*Data to examine*:
■ ■ ■ ■ ■ ■ ■

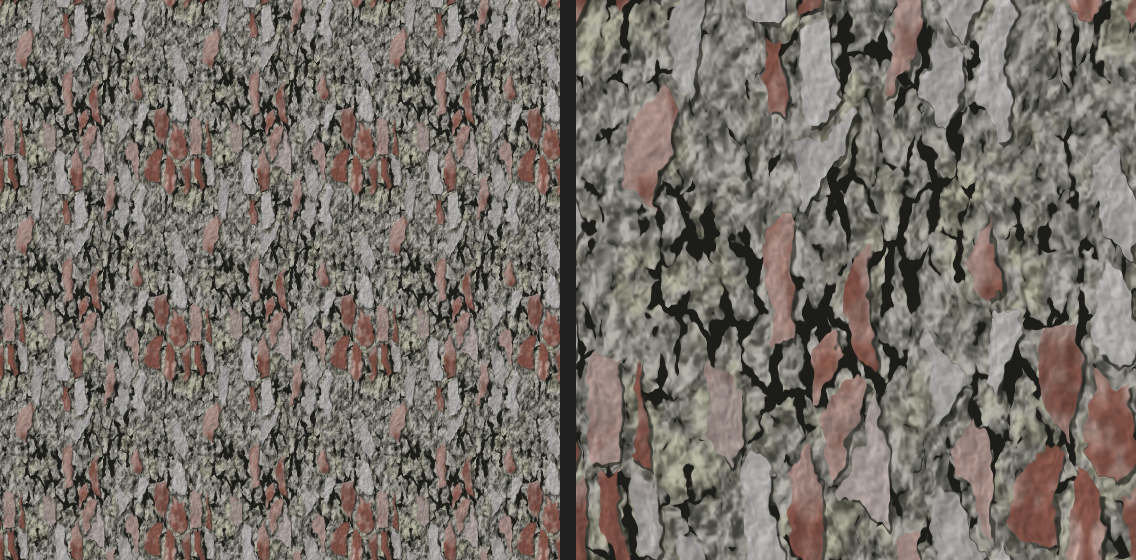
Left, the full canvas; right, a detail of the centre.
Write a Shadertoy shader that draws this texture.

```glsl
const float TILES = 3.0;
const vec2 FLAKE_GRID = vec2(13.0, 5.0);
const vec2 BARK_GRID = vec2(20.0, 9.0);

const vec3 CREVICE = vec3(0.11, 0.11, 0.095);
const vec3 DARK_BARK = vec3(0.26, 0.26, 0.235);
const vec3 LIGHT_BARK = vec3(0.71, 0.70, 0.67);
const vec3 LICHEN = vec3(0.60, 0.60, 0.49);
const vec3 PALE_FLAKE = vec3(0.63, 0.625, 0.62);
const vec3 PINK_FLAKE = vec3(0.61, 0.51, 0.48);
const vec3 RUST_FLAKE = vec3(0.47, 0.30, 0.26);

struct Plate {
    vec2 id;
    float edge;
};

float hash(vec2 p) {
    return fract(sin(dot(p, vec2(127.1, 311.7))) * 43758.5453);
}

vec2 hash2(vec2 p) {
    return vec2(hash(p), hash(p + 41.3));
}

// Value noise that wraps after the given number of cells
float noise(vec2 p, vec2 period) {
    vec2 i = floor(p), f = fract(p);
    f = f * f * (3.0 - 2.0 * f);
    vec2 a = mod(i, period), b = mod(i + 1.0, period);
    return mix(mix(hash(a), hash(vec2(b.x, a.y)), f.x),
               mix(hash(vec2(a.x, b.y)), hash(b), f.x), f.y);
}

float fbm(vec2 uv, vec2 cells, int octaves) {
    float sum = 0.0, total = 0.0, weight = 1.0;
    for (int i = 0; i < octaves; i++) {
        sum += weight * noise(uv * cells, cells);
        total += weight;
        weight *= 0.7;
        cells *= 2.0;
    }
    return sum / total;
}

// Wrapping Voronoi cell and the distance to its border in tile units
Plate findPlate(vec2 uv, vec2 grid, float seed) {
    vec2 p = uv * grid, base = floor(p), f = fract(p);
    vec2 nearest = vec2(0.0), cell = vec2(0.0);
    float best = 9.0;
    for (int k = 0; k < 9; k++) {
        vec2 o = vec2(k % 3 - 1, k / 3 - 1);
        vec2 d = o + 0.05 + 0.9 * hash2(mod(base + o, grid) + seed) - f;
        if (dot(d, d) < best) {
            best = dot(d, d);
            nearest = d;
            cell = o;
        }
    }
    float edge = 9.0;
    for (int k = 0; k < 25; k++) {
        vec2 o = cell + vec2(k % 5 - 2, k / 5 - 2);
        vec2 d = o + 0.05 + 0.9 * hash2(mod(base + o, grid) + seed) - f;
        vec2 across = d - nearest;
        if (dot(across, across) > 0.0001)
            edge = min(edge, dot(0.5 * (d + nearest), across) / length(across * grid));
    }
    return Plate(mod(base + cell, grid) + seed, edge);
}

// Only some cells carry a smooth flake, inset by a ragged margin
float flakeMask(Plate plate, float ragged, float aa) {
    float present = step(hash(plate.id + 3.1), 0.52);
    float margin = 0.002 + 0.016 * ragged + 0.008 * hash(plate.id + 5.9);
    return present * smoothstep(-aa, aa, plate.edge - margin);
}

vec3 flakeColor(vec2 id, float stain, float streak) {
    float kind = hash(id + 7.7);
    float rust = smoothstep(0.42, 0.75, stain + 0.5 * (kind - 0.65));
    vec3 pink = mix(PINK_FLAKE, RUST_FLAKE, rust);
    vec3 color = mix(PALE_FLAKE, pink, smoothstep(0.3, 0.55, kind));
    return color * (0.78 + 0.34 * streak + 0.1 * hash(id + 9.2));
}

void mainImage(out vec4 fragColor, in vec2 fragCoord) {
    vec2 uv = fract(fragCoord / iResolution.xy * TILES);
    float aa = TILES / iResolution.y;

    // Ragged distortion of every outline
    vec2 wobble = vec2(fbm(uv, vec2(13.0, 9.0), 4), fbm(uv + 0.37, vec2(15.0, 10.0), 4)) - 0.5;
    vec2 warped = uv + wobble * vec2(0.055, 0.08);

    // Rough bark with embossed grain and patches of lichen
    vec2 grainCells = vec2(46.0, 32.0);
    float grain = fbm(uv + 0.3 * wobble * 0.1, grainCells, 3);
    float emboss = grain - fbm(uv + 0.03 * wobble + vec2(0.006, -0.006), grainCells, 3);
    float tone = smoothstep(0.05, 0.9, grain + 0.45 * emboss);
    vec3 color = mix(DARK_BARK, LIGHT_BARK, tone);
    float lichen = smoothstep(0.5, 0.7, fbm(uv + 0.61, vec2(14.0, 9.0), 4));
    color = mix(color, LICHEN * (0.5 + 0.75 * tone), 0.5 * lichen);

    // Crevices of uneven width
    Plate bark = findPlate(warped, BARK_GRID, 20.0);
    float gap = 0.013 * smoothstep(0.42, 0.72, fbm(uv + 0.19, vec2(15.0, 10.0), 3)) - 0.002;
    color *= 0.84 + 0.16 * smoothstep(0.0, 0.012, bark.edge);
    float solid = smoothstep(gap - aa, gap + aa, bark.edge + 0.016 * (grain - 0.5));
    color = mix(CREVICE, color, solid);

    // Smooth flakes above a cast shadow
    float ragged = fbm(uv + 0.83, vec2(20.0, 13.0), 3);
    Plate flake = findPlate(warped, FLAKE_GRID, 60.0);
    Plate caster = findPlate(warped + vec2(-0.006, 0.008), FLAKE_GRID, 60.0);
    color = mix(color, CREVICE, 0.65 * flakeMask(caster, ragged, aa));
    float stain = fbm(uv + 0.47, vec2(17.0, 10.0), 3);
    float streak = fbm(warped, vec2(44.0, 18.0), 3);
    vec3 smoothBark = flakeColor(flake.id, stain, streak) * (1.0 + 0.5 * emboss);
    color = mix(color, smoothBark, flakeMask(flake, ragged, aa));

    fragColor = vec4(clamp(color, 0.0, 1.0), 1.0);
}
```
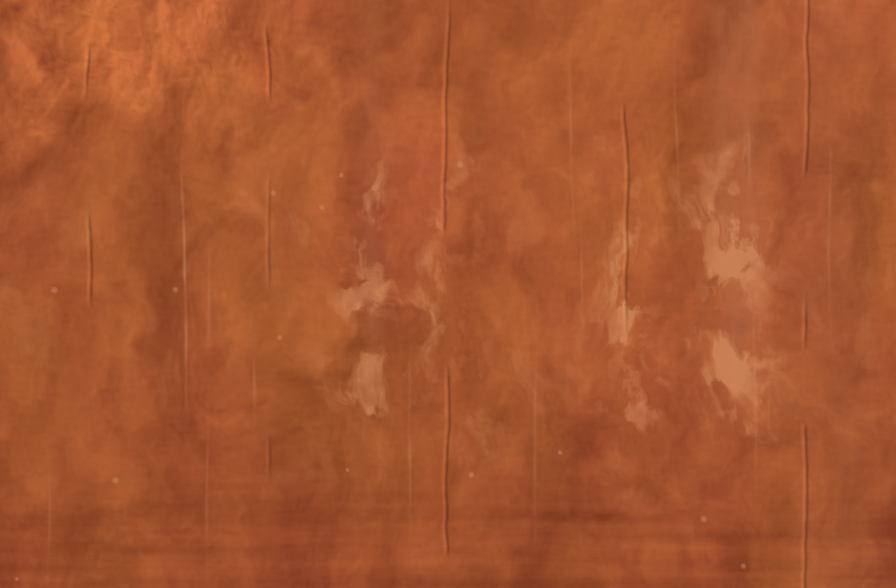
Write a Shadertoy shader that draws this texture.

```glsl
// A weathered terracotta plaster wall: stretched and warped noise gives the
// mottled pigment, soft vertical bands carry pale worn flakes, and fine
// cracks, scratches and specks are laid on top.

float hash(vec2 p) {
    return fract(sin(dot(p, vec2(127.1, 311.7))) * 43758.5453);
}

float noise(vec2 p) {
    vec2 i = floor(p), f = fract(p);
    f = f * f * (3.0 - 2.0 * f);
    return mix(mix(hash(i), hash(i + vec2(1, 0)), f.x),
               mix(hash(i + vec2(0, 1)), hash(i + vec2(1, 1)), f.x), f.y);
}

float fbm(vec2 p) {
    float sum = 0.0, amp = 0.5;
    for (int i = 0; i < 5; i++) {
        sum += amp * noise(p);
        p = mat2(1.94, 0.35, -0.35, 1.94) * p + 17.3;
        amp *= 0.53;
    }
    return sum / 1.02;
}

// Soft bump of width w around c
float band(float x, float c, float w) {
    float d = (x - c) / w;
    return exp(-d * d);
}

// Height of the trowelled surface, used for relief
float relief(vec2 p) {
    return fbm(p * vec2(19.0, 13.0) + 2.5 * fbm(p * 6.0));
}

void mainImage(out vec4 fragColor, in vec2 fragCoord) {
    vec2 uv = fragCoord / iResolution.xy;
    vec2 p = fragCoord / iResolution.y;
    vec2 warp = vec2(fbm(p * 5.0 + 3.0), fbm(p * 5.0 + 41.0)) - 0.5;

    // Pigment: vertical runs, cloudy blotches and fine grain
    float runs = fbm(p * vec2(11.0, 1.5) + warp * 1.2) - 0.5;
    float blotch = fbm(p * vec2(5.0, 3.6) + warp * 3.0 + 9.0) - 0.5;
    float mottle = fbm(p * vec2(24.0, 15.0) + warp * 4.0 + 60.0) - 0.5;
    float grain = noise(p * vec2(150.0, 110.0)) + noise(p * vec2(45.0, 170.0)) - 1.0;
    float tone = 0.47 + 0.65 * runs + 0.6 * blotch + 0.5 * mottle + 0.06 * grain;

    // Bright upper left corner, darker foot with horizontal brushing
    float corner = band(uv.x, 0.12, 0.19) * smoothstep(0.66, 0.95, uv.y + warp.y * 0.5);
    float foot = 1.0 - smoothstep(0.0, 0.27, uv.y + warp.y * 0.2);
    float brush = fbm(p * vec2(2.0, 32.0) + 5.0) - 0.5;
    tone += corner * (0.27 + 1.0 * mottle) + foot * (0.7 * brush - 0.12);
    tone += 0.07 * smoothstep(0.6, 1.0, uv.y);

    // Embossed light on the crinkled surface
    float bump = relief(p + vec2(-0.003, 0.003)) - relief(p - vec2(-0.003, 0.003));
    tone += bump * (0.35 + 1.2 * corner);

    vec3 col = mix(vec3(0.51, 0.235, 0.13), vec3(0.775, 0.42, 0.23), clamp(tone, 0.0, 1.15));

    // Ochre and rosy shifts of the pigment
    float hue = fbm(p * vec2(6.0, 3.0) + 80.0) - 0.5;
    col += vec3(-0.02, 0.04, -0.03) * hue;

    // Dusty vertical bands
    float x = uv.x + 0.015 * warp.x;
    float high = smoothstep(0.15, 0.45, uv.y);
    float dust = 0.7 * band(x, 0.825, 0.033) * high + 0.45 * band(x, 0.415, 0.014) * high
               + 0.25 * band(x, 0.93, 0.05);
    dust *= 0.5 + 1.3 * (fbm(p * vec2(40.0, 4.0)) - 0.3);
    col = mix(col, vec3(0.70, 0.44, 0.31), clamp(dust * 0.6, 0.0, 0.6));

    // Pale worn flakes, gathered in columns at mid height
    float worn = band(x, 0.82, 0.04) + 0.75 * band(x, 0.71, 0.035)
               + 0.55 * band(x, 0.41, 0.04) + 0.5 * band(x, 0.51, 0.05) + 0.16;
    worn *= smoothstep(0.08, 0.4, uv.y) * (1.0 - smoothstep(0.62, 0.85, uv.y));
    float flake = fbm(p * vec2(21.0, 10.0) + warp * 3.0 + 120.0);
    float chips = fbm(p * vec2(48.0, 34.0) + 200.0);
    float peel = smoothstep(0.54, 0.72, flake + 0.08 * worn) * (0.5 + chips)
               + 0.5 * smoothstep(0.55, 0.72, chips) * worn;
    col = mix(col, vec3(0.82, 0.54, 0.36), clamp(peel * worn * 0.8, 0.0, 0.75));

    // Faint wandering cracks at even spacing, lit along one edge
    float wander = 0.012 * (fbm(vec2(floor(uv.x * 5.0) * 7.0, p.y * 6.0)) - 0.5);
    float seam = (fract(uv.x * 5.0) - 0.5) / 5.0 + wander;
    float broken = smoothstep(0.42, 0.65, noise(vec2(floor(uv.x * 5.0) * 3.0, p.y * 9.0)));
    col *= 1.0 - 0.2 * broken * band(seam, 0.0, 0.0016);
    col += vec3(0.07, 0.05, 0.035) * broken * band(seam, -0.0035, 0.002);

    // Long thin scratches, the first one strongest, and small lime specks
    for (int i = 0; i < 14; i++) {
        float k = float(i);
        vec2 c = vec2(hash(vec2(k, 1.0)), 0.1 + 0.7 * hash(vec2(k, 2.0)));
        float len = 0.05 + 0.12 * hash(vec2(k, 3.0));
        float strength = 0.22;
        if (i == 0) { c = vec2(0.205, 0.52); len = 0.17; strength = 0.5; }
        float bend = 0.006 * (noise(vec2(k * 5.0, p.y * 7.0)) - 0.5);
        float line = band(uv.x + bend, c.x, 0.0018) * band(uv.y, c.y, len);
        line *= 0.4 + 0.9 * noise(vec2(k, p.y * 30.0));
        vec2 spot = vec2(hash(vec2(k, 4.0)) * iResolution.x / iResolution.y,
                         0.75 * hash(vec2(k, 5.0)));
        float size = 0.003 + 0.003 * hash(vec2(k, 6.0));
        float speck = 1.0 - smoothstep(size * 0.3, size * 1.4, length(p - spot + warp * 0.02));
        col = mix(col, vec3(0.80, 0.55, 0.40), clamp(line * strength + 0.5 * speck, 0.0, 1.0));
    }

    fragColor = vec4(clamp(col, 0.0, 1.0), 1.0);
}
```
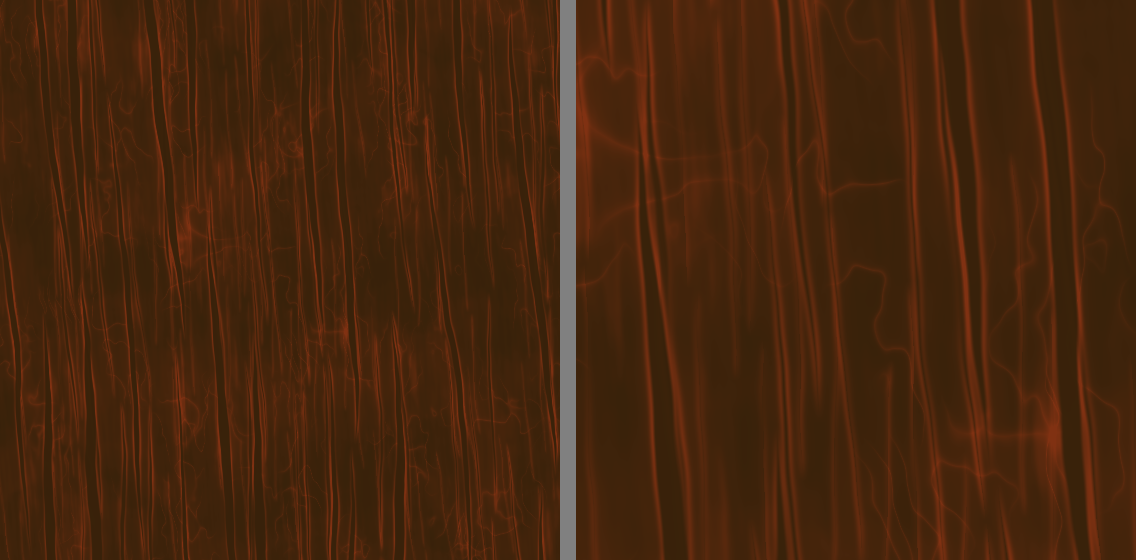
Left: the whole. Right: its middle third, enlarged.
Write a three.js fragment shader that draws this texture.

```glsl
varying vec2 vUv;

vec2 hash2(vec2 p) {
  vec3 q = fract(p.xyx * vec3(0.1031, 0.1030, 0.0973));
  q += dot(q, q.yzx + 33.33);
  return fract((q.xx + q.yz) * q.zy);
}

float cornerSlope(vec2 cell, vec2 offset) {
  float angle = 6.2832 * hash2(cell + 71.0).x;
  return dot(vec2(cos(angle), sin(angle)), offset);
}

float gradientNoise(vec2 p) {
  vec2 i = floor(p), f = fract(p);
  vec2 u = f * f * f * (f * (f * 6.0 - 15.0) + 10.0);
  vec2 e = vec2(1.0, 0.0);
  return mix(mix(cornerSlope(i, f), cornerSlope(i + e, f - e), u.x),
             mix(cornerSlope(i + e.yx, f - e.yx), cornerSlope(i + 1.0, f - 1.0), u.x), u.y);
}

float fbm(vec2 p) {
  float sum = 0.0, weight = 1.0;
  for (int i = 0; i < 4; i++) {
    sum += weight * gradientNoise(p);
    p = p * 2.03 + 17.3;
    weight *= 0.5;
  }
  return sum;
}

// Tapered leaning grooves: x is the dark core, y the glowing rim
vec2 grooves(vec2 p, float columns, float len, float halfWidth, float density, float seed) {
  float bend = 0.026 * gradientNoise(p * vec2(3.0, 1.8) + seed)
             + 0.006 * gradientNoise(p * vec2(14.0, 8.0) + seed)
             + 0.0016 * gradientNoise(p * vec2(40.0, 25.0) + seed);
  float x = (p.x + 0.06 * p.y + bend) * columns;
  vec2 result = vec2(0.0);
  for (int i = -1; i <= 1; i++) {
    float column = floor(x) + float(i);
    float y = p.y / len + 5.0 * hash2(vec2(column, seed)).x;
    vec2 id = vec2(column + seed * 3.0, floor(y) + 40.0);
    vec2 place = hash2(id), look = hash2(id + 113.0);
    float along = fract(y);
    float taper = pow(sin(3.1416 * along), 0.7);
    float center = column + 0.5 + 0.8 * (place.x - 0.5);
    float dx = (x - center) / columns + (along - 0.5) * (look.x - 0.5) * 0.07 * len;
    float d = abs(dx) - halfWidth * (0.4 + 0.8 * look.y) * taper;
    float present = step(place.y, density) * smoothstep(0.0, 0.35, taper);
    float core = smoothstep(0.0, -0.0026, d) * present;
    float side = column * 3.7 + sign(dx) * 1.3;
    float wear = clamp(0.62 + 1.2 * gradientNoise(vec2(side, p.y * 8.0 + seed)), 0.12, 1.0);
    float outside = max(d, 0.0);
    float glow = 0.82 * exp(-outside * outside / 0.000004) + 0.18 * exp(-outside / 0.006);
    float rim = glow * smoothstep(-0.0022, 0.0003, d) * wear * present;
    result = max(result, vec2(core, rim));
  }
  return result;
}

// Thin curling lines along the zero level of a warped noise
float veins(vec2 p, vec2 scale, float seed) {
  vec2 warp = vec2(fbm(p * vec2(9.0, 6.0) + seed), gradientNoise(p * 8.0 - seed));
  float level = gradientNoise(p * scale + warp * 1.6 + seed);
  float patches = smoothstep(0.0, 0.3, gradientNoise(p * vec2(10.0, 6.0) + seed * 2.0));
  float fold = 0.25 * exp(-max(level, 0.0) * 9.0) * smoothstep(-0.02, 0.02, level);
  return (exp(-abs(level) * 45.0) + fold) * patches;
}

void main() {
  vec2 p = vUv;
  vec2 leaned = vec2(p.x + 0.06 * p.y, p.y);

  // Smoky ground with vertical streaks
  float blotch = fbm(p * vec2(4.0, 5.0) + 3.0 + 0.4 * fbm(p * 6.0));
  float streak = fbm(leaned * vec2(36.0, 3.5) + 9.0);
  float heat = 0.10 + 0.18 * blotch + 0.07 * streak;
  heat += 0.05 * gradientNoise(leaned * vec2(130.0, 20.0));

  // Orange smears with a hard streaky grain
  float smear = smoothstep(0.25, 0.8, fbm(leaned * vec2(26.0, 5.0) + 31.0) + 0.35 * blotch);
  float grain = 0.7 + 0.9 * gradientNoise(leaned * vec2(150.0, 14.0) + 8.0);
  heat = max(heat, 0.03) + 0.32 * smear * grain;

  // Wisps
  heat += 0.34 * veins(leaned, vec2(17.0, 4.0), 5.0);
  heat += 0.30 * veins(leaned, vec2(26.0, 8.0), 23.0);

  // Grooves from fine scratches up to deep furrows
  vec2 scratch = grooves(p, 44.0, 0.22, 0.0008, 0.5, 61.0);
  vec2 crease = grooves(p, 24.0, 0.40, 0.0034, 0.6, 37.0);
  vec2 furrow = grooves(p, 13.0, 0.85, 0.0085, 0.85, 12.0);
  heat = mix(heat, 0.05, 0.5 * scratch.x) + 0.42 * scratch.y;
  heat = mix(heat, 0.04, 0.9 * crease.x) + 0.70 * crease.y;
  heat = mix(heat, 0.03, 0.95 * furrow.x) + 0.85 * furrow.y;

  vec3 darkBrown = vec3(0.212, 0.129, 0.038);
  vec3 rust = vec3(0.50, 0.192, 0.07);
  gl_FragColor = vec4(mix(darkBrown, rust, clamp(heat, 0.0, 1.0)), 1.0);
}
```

■ ■ ■ ■ ■ ■ ■

*Exercise instructions*:
Reply with one number, the count of lines in the records that include the word "bend".

*Exercise output*:
4